The mother of all salts, the one and only when it comes to cooking and baking. Despite its name, kosher salt isn't necessarily always kosher. It's called that because its the best salt to use for koshering meat (it's also sometimes called koshering salt), a process of removing blood that involves rinsing, soaking, and salting.
Kosher salt tastes slightly less salty than table salt or sea salts (though it can be derived by either the sea or ground) due to its ability to dissolve more quickly on the tongue. Kosher salt makes it easy to grab a pinch and clings to food well, making it a favorite amongst chefs and home cooks alike.
2. MALDON SEA SALT FLAKES
Maldon sea salt flakes are produced in Essex, England.
These soft crunchy flakes have a large surface area and are shaped like small pyramids. They have a clean flavor and high moisture content so it is not too salty. This is an excellent finishing salt.
Maldon Salt adds that perfect touch to any dish that gets a sprinkle of salt right before serving and not during cooking. Maldon has a slightly chewy texture that is delicious and addictive. Best for salads, on grilled meats, poultry, fish and vegetables. Its Worth the splurge.
3. PINK HIMALAYAN SALT
Pink salt is a type of rock salt that gets its color from trace minerals such as potassium, magnesium, and calcium, Color differs in hue ranging from a pale pink to a deeper brick color, depending on the area it was mined. It is sold in various textures ranging from fine to coarser crystals. these extra minerals also give the salt a slightly different flavor, save it for finishing a dish so you can really enjoy its nuances. Great for presentation and also adds a bit of flavor to the food sitting on top.
Pink Himalayan salt is touted by healthy home cooks as the ultimate mineral-rich seasoning for meats and fish. said to be the purest of the sea salt family.
4. COARSE SALT
Many coarse salts also come from the sea, but they should be used differently than their finer counterparts because they're more concentrated and they don't dissolve as easily.
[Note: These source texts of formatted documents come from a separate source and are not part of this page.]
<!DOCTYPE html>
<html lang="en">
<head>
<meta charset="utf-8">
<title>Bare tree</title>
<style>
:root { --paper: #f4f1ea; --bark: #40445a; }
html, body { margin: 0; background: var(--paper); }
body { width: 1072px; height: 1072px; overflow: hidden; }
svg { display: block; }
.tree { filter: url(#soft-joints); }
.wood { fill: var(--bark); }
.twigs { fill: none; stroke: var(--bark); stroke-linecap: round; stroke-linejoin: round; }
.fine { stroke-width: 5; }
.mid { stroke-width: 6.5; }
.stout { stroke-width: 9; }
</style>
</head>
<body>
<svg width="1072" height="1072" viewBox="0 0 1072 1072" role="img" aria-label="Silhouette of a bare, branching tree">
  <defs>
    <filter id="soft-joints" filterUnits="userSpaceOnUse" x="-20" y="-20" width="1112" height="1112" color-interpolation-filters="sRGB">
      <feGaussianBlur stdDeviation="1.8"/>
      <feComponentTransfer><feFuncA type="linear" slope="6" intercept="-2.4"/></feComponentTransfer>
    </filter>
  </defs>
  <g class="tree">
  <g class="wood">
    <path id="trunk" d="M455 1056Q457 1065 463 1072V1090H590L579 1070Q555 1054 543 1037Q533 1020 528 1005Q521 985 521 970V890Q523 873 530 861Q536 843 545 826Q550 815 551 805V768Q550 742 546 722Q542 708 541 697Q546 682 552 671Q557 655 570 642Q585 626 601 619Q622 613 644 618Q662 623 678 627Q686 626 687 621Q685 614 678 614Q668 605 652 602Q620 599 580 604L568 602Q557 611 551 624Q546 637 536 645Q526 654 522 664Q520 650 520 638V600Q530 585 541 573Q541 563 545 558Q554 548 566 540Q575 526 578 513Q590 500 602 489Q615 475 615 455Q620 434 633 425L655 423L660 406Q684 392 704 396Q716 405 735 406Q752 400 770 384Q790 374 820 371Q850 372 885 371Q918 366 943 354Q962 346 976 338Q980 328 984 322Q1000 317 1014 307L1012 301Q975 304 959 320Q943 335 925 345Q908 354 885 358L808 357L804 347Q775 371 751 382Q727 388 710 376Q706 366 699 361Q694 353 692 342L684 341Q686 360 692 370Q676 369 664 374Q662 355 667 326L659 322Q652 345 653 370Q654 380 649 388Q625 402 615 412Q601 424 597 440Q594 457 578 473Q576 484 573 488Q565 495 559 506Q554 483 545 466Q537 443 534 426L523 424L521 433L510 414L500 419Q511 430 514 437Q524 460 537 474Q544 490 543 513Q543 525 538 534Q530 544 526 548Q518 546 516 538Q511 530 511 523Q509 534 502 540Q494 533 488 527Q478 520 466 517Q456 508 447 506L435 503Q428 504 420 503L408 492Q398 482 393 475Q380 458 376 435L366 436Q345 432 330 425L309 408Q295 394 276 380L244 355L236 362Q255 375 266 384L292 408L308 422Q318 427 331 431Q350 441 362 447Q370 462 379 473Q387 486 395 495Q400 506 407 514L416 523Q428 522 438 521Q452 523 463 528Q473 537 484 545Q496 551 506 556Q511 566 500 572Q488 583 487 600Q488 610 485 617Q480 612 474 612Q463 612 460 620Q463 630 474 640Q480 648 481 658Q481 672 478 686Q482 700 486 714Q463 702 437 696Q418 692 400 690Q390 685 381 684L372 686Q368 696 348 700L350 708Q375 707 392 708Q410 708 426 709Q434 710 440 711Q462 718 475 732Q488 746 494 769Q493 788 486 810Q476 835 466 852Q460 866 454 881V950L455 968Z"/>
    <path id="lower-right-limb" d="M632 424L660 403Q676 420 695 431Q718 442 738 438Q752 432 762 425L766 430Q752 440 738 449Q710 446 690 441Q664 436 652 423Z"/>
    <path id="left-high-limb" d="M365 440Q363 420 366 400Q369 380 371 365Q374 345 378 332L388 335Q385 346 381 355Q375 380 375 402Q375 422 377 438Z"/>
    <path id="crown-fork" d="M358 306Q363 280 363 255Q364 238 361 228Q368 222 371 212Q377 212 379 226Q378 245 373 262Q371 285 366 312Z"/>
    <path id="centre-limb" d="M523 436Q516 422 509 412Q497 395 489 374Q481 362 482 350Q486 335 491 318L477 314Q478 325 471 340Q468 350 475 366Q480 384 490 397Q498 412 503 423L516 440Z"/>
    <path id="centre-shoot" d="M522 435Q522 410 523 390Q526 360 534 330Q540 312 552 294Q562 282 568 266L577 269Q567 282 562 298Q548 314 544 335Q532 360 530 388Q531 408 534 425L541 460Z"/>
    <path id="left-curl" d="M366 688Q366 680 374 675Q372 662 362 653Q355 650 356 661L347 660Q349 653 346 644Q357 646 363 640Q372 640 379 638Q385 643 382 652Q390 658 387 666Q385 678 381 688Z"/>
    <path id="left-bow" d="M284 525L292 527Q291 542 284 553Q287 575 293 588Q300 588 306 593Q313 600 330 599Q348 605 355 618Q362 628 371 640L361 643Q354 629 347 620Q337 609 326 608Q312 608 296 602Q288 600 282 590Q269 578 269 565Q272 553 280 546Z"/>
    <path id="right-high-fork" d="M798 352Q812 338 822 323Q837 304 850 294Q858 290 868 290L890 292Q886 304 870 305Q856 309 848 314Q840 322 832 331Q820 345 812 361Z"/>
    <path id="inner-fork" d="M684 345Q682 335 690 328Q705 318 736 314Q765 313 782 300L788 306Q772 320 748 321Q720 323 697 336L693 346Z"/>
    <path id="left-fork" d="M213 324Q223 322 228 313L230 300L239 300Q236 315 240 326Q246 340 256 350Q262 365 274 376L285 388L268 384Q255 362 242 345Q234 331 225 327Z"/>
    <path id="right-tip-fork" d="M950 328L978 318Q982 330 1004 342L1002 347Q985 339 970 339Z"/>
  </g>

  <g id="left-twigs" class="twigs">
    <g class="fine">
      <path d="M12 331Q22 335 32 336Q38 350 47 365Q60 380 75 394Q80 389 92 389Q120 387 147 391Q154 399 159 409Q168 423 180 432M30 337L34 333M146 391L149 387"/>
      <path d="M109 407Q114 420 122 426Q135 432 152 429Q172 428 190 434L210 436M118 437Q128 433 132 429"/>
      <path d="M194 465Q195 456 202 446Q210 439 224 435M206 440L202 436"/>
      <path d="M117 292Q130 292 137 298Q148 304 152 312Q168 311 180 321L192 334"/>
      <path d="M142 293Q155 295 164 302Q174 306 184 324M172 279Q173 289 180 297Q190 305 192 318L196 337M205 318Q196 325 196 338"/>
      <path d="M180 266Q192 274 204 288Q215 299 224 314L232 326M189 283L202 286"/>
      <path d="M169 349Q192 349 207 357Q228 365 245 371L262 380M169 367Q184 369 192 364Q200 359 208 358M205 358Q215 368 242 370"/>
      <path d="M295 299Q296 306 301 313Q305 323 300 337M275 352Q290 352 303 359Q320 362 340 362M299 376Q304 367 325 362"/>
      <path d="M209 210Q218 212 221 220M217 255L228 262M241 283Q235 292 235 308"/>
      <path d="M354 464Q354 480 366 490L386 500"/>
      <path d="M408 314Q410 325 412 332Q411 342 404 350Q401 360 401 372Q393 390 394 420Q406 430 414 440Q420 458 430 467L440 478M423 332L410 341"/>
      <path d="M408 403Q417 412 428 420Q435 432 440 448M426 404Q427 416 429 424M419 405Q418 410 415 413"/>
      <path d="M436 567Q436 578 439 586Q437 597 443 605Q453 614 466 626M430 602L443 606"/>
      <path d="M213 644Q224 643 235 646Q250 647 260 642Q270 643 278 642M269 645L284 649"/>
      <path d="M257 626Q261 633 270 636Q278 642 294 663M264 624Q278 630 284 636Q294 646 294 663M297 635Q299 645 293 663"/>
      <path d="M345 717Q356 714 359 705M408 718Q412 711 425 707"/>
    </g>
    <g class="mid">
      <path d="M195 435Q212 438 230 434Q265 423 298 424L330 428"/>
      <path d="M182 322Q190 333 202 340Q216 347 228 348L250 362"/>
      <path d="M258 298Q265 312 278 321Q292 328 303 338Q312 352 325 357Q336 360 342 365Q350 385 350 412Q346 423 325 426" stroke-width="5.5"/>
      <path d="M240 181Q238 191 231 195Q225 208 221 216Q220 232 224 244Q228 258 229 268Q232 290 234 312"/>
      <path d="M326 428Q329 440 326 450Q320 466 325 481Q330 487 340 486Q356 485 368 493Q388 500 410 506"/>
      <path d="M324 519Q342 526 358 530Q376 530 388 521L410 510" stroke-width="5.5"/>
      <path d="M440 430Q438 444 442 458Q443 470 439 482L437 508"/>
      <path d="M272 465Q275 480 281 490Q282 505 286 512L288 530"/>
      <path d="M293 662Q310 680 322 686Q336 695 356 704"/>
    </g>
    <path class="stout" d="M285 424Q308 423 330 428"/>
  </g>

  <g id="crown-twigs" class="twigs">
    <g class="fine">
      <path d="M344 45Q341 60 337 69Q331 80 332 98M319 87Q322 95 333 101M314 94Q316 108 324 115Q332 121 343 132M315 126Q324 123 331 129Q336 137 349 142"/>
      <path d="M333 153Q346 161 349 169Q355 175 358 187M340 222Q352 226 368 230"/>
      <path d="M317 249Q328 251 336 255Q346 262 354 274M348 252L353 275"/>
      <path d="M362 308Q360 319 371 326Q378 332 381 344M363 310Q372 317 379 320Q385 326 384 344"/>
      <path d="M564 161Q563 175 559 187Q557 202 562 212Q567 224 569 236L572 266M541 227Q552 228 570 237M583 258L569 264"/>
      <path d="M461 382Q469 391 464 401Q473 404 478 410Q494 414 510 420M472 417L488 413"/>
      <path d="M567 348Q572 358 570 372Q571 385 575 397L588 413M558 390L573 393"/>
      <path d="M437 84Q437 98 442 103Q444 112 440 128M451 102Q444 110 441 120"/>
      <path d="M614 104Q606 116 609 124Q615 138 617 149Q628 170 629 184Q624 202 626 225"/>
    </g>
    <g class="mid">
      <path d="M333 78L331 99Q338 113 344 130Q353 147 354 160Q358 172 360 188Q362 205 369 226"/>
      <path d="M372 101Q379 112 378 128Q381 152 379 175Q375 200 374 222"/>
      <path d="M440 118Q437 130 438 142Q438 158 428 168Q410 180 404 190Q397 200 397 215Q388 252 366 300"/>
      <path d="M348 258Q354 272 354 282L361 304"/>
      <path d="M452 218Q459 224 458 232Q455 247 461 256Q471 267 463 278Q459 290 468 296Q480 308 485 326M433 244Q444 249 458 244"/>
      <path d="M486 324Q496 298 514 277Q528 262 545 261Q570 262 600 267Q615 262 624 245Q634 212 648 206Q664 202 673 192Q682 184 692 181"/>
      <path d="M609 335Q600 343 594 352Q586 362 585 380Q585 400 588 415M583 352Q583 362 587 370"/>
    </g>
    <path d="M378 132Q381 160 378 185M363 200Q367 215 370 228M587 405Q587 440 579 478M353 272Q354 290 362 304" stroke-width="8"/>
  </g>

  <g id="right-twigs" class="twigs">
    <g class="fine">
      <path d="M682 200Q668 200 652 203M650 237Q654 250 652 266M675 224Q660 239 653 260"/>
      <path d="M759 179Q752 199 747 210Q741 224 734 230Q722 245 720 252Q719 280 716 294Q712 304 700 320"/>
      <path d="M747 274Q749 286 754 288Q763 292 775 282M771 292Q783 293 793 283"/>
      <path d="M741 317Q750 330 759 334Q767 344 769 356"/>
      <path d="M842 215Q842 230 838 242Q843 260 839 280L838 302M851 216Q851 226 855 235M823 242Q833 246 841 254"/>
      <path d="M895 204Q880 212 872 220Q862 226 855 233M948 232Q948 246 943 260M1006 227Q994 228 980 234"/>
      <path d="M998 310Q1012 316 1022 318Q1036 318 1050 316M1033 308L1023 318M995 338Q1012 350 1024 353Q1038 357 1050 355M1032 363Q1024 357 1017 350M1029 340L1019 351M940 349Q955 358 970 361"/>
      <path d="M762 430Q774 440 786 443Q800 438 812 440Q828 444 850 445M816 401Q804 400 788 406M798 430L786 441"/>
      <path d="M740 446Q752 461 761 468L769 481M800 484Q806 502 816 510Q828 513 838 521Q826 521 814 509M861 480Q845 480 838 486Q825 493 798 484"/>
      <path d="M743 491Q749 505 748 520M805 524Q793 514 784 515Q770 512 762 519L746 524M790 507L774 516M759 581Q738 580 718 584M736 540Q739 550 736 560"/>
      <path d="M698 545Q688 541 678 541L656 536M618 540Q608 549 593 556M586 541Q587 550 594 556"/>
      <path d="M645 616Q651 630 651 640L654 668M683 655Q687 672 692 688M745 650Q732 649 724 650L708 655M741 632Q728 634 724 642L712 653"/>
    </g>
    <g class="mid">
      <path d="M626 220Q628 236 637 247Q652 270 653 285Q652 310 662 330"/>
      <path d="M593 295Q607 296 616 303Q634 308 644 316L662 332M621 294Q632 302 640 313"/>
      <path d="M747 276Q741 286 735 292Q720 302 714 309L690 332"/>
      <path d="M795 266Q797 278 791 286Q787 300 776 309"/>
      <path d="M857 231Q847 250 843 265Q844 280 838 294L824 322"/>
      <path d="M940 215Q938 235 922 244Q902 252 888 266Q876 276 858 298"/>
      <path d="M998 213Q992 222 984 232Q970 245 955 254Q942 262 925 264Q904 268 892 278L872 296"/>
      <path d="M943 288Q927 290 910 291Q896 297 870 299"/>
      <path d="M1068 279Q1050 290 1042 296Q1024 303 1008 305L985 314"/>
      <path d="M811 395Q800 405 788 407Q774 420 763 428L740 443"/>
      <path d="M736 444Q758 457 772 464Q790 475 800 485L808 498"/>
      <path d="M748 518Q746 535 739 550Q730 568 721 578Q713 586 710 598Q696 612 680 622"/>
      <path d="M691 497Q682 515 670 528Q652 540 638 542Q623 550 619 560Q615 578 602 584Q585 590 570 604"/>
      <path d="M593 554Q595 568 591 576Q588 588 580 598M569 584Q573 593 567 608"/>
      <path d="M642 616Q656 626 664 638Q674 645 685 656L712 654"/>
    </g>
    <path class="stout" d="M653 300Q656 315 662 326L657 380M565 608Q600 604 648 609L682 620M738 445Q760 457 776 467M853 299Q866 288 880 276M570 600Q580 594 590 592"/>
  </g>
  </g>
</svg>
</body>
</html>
In fact, Its more for finishing or garnishing when you're looking for a dramatic contrast, like on a sweet dessert or it can be used for baking salt-crusted fish, or potatoes.
A few of the most common kinds of coarse salt include sel gris, gros sel, and fleur de sel.
5. GROUND SALT
Salt which is taken from the ground, (not the sea). This salt is usually highly refined — meaning that it’s heavily ground, with most of its impurities and trace minerals removed.
The problem with heavily ground salt is that it can clump together. For this reason, various substances — called anti-caking agents — are added so that it flows freely.
6. TABLE SALT
The most common ground salt is table salt, a cheap and common seasoning that can be found in most home kitchens. This is Basically the stuff you put into the salt shaker… It pours out easily and neatly. The one quality that table salt has over kosher salt is that it dissolves better.…..
A refined version of salt, table salt has added iodine, a trace mineral necessary for correct thyroid function. Iodized salt usually contains anti-clumping agents that give it a distinctive, slightly metallic taste—one that most professional cooks do not enjoy. It's also highly processed and has a weaker salinity and flavor, so it definitely isn't the best option to cook with.